The city and state are once again planning to take the federal government to court. This time it’s over the final “public charge” rule, which would require immigrants seeking green cards or visas to show they are not likely to rely on certain government programs like food stamps. Without challenge, the rule would go into effect in October. (Patch)

There is only one legal hostel in New York City thanks to the city’s building codes. Council members Mark Gjonaj and Margaret Chin are looking to change that with a new bill that will give hostels their own classification and a regulatory agency to look over them. (Gothamist)

Video: What’s the best pastrami sandwich in the city? (Viewing NYC)

Five finalists in the Big Ideas for Small Lots architecture competition are being displayed at the Center for Architecture. The competition highlights the challenges facing a number of the city’s 10,000 small and/or oddly-shaped lots and faces those challenges with unconventional developments. (Curbed)

A look back at the efforts of Jackie O and preservationists to save Grand Central Terminal from the same fate as the original Penn Station. (6sqft)

Opening arguments were heard on Tuesday in a lawsuit meant to prevent the rezoning of Inwood. The lawsuit accuses the city of failing to look at the environmental impact of the rezoning, particularly among racial lines. The rezoning was approved after three years of community protest that the rezoning continues Mayor de Blasio’s selling out the city to developers. (Gothamist)

A 3.2-acre farm is opening in Brooklyn on the rooftop of the Liberty View Industrial Plaza mall in Sunset Par and operated by Brooklyn Grange. Once the space officially opens, it will be open to the public on Sundays through October. (The Brooklyn Home Reporter)

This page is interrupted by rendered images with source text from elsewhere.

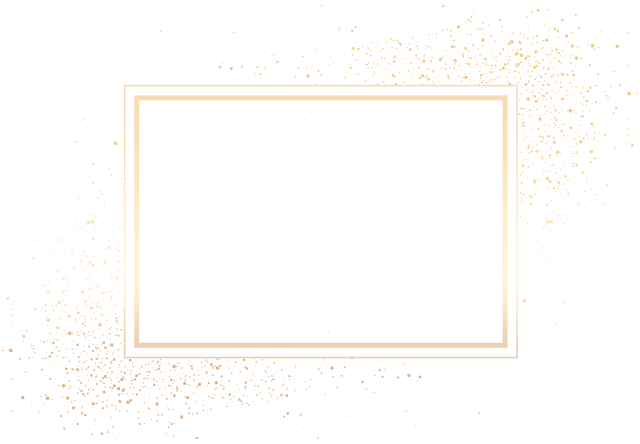
Write a Shadertoy shader that draws this background.

```glsl
// Double gold frame on white, with gold dust scattered at two opposite corners.

// Lengths are in canvas heights, measured from the canvas centre.
const vec2  FRAME_CENTRE = vec2(0.002, 0.001);
const vec2  OUTER_HALF   = vec2(0.4438, 0.3080);
const vec2  INNER_HALF   = vec2(0.4204, 0.2842);
const float OUTER_WIDTH  = 0.0036;
const float INNER_WIDTH  = 0.0112;
const float FRAME_TINT   = 0.35;   // how far the frame fades to white

const vec3 PAPER     = vec3(1.0);
const vec3 GOLD_LOW  = vec3(0.88, 0.70, 0.53);
const vec3 GOLD_PALE = vec3(1.00, 0.92, 0.75);
const vec3 GOLD_HIGH = vec3(0.95, 0.79, 0.53);

const vec2  DUST_CENTRE     = vec2(0.46, 0.33);
const vec2  DUST_SPREAD_NEG = vec2(0.26, 0.20);    // left, down
const vec2  DUST_SPREAD_POS = vec2(0.11, 0.065);   // right, up
const float DUST_CHANCE     = 0.85;
const int   DUST_LAYERS     = 5;
const float CELL_MIN        = 0.012;
const float CELL_MAX        = 0.031;
const vec2  RADIUS_RANGE    = vec2(0.05, 0.145);   // in cells

vec4 hash42(vec2 p) {
    vec4 q = fract(p.xyxy * vec4(0.1031, 0.1030, 0.0973, 0.1099));
    q += dot(q, q.wzxy + 33.33);
    return fract((q.xxyz + q.yzzw) * q.zywx);
}

float boxDistance(vec2 p, vec2 halfSize) {
    vec2 d = abs(p) - halfSize;
    return length(max(d, 0.0)) + min(max(d.x, d.y), 0.0);
}

// Line of the given width lying just inside a sharp-cornered box
float boxLine(vec2 p, vec2 halfSize, float width, float px) {
    vec2 d = abs(p) - halfSize;
    float edge = max(d.x, d.y);
    float outside = clamp(0.5 - edge / px, 0.0, 1.0);
    float hole = clamp(0.5 - (edge + width) / px, 0.0, 1.0);
    return outside - hole;
}

// Metallic gradient from the bottom (0) to the top (1)
vec3 goldAt(float height) {
    vec3 lower = mix(GOLD_LOW, GOLD_PALE, smoothstep(0.20, 0.37, height));
    return mix(lower, GOLD_HIGH, smoothstep(0.38, 0.80, height));
}

// Lopsided bell, clear of the frame's interior
float dustDensity(vec2 p) {
    vec2 offset = p - DUST_CENTRE;
    vec2 q = offset / mix(DUST_SPREAD_NEG, DUST_SPREAD_POS, step(0.0, offset));
    return exp(-0.5 * dot(q, q)) * step(0.0, boxDistance(p, OUTER_HALF));
}

// One jittered dot per cell, on rotated grids of growing cell size
float dust(vec2 p, float px) {
    float cover = 0.0;
    for (int i = 0; i < DUST_LAYERS; i++) {
        float layer = float(i);
        float cell = mix(CELL_MIN, CELL_MAX, layer / float(DUST_LAYERS - 1));
        float angle = 0.4 + 1.1 * layer;
        mat2 turn = mat2(cos(angle), sin(angle), -sin(angle), cos(angle));
        vec2 grid = turn * p / cell;
        vec2 id = floor(grid);
        vec4 rnd = hash42(id + 137.0 + 71.0 * layer);

        vec2 dot2 = id + mix(vec2(0.2), vec2(0.8), rnd.xy);
        vec2 centre = (dot2 * turn) * cell;
        float radius = cell * mix(RADIUS_RANGE.x, RADIUS_RANGE.y, rnd.z * rnd.z);
        float shown = step(rnd.w, DUST_CHANCE * dustDensity(centre));

        // Dots thinner than a pixel fade instead of vanishing
        float disc = clamp((radius - length(p - centre)) / px + 0.5, 0.0, 1.0);
        cover = max(cover, shown * disc * min(1.0, 2.0 * radius / px));
    }
    return cover;
}

void mainImage(out vec4 fragColor, in vec2 fragCoord) {
    float px = 1.0 / iResolution.y;
    vec2 p = (fragCoord - 0.5 * iResolution.xy) * px;
    vec3 gold = goldAt(fragCoord.y * px);

    // The lower-left dust is the upper-right dust turned half way round
    vec2 corner = dot(p, vec2(0.6, 1.0)) < 0.0 ? -p : p;
    vec3 color = mix(PAPER, gold, dust(corner, px));

    // Thin outer line and thick inner band
    vec2 f = p - FRAME_CENTRE;
    float frame = max(boxLine(f, OUTER_HALF, OUTER_WIDTH, px),
                      boxLine(f, INNER_HALF, INNER_WIDTH, px));
    color = mix(color, mix(gold, PAPER, FRAME_TINT), frame);

    fragColor = vec4(color, 1.0);
}
```
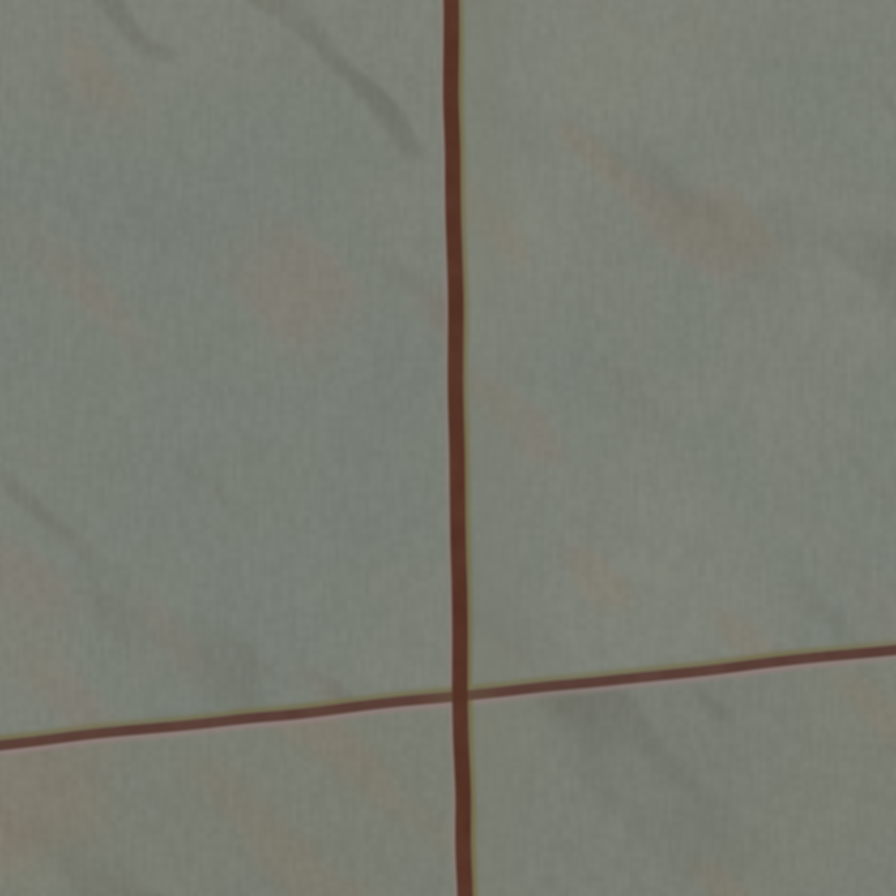
Reproduce this texture procedurally as a Shadertoy shader.

```glsl
#define TILE_SIZE 1.1
#define CROSSING vec2(0.5145, 0.2235)
#define JOINT_SLOPE vec2(-0.0150, 0.1060)
#define HALF_WIDTH vec2(0.0086, 0.0056)
#define SOFTNESS 0.0028
#define GLAZE vec3(0.480, 0.502, 0.468)
#define WARM_GLAZE vec3(0.482, 0.487, 0.437)
#define PINK_FRINGE vec3(0.560, 0.490, 0.480)
#define OLIVE_FRINGE vec3(0.450, 0.425, 0.290)
#define GROUT_UPRIGHT vec3(0.335, 0.205, 0.155)
#define GROUT_LEVEL vec3(0.345, 0.235, 0.205)
#define VEIN_DEPTH 0.040

float hash(vec2 p) {
    vec3 q = fract(vec3(p.xyx) * 0.1031);
    q += dot(q, q.yzx + 33.33);
    return fract((q.x + q.y) * q.z);
}

float noise(vec2 p) {
    vec2 cell = floor(p), f = fract(p);
    f = f * f * (3.0 - 2.0 * f);
    return mix(mix(hash(cell), hash(cell + vec2(1, 0)), f.x),
               mix(hash(cell + vec2(0, 1)), hash(cell + vec2(1, 1)), f.x), f.y);
}

float fbm(vec2 p) {
    float sum = 0.0, amplitude = 0.5;
    for (int i = 0; i < 4; i++) {
        sum += amplitude * noise(p);
        p = mat2(1.6, 1.2, -1.2, 1.6) * p + 17.0;
        amplitude *= 0.5;
    }
    return sum;
}

// Soft ridge of the given width centred on an offset
float ridge(float d, float offset, float width) {
    float t = (d - offset) / width;
    return exp(-t * t);
}

// Stone-like glaze: tone, clouds, slanting veins and fine weave
vec3 glaze(vec2 uv, vec2 tile) {
    vec2 p = uv + 7.0 * tile + 20.0;
    float cloud = fbm(p * 4.0);
    float lowerRow = 1.0 - step(0.0, tile.y);
    float warmth = 0.65 * lowerRow + 0.25 * hash(tile + 31.0)
                 + 1.4 * (cloud - 0.5);
    vec3 color = mix(GLAZE, WARM_GLAZE, clamp(warmth, 0.0, 1.0));
    color += 0.05 * (cloud - 0.47);

    vec2 slant = vec2(dot(p, vec2(0.72, -0.69)), dot(p, vec2(0.69, 0.72)));
    slant.y += 0.04 * fbm(p * 9.0);
    float vein = smoothstep(0.62, 0.95, noise(slant * vec2(7.0, 26.0)));
    vein *= smoothstep(0.35, 0.75, noise(p * 5.0 + 9.0));
    color -= VEIN_DEPTH * vein * vec3(0.8, 1.0, 0.95);

    float blush = smoothstep(0.66, 0.92, noise(slant * vec2(6.0, 15.0) + 40.0));
    color += blush * vec3(0.018, -0.008, -0.012);

    float weave = noise(p * vec2(210.0, 55.0)) + noise(p * vec2(120.0, 150.0));
    return color + 0.016 * (weave - 1.0);
}

void mainImage(out vec4 fragColor, in vec2 fragCoord) {
    vec2 uv = fragCoord / iResolution.xy;

    // Skewed tile grid with slightly uneven joints
    vec2 p = uv - CROSSING - JOINT_SLOPE * (uv.yx - CROSSING.yx);
    p += 0.0025 * (vec2(noise(uv.yy * 9.0), noise(uv.xx * 9.0 + 5.0)) - 0.5);
    vec2 tile = floor(p / TILE_SIZE);
    vec2 d = p - TILE_SIZE * round(p / TILE_SIZE);

    vec3 color = glaze(uv, tile);

    // Warm stain close to the upright joint
    float stain = ridge(d.x, 0.035, 0.035) * noise(uv * 8.0);
    color = mix(color, WARM_GLAZE, 0.6 * stain);

    // Coloured fringes on opposite sides of each joint
    vec2 edge = HALF_WIDTH + 0.002;
    float wear = 0.6 + 0.4 * noise(uv * 14.0);
    float pink = max(0.65 * ridge(d.x, -edge.x, 0.0035), ridge(d.y, -edge.y, 0.0045));
    float olive = max(ridge(d.x, edge.x, 0.0042), 0.85 * ridge(d.y, edge.y, 0.0045));
    color = mix(color, PINK_FRINGE, pink * wear);
    color = mix(color, OLIVE_FRINGE, olive * wear);

    // Grout, the upright joint lying over the level one
    vec2 blur = max(vec2(SOFTNESS), 1.0 / iResolution.xy);
    vec2 grout = 1.0 - smoothstep(HALF_WIDTH - blur, HALF_WIDTH + blur, abs(d));
    float mottling = 0.05 * (fbm(uv * 40.0) - 0.47);
    vec3 level = mix(GROUT_LEVEL, OLIVE_FRINGE, 0.3 * ridge(d.x, 0.0, 0.03));
    color = mix(color, level + mottling, 0.95 * grout.y);
    color = mix(color, GROUT_UPRIGHT + mottling, grout.x);

    fragColor = vec4(color, 1.0);
}
```
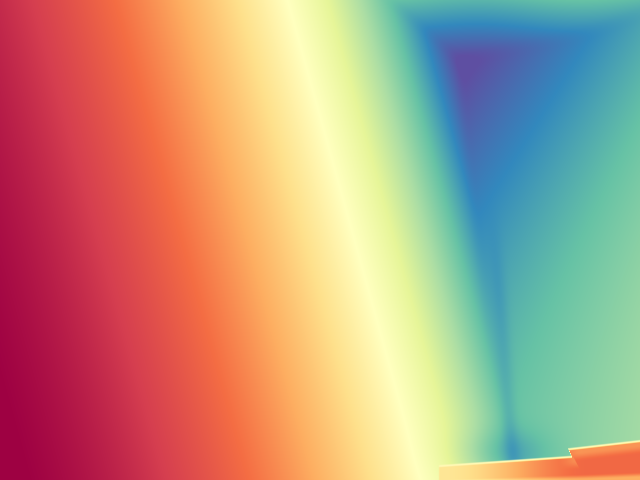
Reproduce this texture map procedurally as a Shadertoy shader.

```glsl
// Depth map of a room corner in a spectral palette: a left wall, a right wall and
// a ceiling are depth fields joined by a smooth minimum, so they meet in creases.
// A stepped ledge with a pale rim covers the lower right corner.

// Red (near) through pale yellow to violet (far)
vec3 spectral(float depth) {
    const vec3 ramp[11] = vec3[11](
        vec3(.62, .004, .26), vec3(.835, .243, .31), vec3(.957, .427, .263),
        vec3(.992, .682, .38), vec3(.996, .878, .545), vec3(1., 1., .749),
        vec3(.902, .961, .596), vec3(.671, .867, .643), vec3(.4, .761, .647),
        vec3(.196, .533, .741), vec3(.369, .31, .635));
    float s = clamp(depth, 0., 1.) * 10.;
    int i = min(int(s), 9);
    return mix(ramp[i], ramp[i + 1], s - float(i));
}

float smoothMin(float a, float b, float k) {
    float h = max(k - abs(a - b), 0.) / k;
    return min(a, b) - h * h * k * .25;
}

float bump(float x, float width) {
    return exp(-x * x / (width * width));
}

// Depth grows away from a slanted line, with a different curve on each side
float leftWall(vec2 p) {
    float d = p.x - .449 - .209 * p.y;
    return d < 0. ? .5 + 1.35 * d + .87 * d * d : .5 + 1.4 * d + 3. * d * d;
}

float rightWall(vec2 p) {
    float rise = 1. - p.y;
    return .71 + .16 * rise * rise + (.72 - .35 * p.y) * (1. - p.x);
}

float roomDepth(vec2 p) {
    float ceiling = .81 + 1.55 * p.y + .012 * sin(p.x * 19.);
    float depth = smoothMin(leftWall(p), rightWall(p), .025);
    depth = smoothMin(depth, ceiling, .03);
    // Dark seam down the corner and a shadow above the ledge
    float seam = p.x - .742 - .062 * p.y;
    depth += .025 * bump(seam, .012) * smoothstep(.4, .65, p.y);
    depth += .07 * bump(p.x - .785, .075) * bump(p.y - .945, .05);
    return depth;
}

// Height of the ledge top, with a small overhanging step
float ledgeTop(vec2 p) {
    float low = .969 - .093 * (p.x - .686);
    float high = .934 - .153 * (p.x - .888);
    float notch = .886 + .5 * (p.y - .934);
    return mix(low, high, smoothstep(-.002, .002, p.x - notch));
}

float ledgeDepth(vec2 p, float below) {
    float depth = mix(.42, .19, smoothstep(.69, .92, p.x));
    depth += .07 * (1. - smoothstep(.01, .03, below)) * smoothstep(.87, .91, p.x);
    depth += .11 * smoothstep(-.006, .006, p.y - .992 + .05 * (p.x - .94));
    float rim = 1. - smoothstep(.002, .006, below);
    return mix(depth, .48, rim);
}

void mainImage(out vec4 fragColor, in vec2 fragCoord) {
    vec2 p = fragCoord / iResolution.xy;
    p.y = 1. - p.y; // measured down from the top
    vec2 pixel = 1. / iResolution.xy;

    vec3 color = spectral(roomDepth(p));

    float below = p.y - ledgeTop(p);
    float mask = smoothstep(-pixel.y, pixel.y, below)
               * smoothstep(-pixel.x, pixel.x, p.x - .686);
    color = mix(color, spectral(ledgeDepth(p, below)), mask);

    fragColor = vec4(color, 1.);
}
```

The opening of a sanitation garage may not seem like a big deal, but it is when a neighborhood’s been waiting for it since 1985. Having a local garage means trash pickup times can change from evenings to mornings, which means a change in how the neighborhood looks and smells. (Kings County Politics)

The classic steakhouses of New York City. (Eater)